Work order: Go through the entries below and collect each line with the string "lineText" in it.

[Recorded data]
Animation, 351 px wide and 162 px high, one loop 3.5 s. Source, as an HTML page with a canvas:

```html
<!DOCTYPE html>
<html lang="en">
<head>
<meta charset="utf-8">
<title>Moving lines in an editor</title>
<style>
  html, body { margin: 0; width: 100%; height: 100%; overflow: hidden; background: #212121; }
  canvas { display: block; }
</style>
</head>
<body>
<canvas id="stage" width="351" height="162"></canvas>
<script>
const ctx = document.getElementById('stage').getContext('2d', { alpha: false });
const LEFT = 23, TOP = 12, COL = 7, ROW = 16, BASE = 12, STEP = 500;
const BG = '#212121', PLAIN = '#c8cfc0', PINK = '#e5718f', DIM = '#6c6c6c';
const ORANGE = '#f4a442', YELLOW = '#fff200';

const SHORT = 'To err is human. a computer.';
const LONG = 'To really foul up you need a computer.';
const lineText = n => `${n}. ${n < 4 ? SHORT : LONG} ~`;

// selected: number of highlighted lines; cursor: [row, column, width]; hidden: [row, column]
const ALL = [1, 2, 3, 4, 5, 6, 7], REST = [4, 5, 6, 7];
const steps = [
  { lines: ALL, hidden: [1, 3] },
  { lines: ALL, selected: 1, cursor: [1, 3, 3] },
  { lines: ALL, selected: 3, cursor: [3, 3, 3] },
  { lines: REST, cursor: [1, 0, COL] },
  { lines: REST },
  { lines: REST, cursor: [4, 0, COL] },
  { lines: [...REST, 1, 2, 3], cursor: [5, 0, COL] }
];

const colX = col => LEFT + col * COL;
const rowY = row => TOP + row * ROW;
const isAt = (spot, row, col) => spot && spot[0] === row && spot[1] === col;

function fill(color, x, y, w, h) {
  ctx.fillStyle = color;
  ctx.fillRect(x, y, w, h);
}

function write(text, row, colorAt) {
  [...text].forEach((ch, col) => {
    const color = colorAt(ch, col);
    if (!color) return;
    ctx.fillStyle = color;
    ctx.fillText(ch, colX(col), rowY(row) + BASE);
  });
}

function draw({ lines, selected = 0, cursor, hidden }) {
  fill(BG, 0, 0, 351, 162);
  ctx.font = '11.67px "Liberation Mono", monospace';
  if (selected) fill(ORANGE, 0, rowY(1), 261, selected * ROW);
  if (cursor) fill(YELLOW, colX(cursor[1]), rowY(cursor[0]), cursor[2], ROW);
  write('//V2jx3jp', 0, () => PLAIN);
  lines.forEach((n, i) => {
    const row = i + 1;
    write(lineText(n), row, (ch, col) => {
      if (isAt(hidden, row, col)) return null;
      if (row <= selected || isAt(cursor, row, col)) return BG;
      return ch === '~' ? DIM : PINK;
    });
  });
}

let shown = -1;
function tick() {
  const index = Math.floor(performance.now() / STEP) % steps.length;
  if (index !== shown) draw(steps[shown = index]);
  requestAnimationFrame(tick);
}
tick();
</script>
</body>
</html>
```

Answer for this exercise:
const lineText = n => `${n}. ${n < 4 ? SHORT : LONG} ~`;
    write(lineText(n), row, (ch, col) => {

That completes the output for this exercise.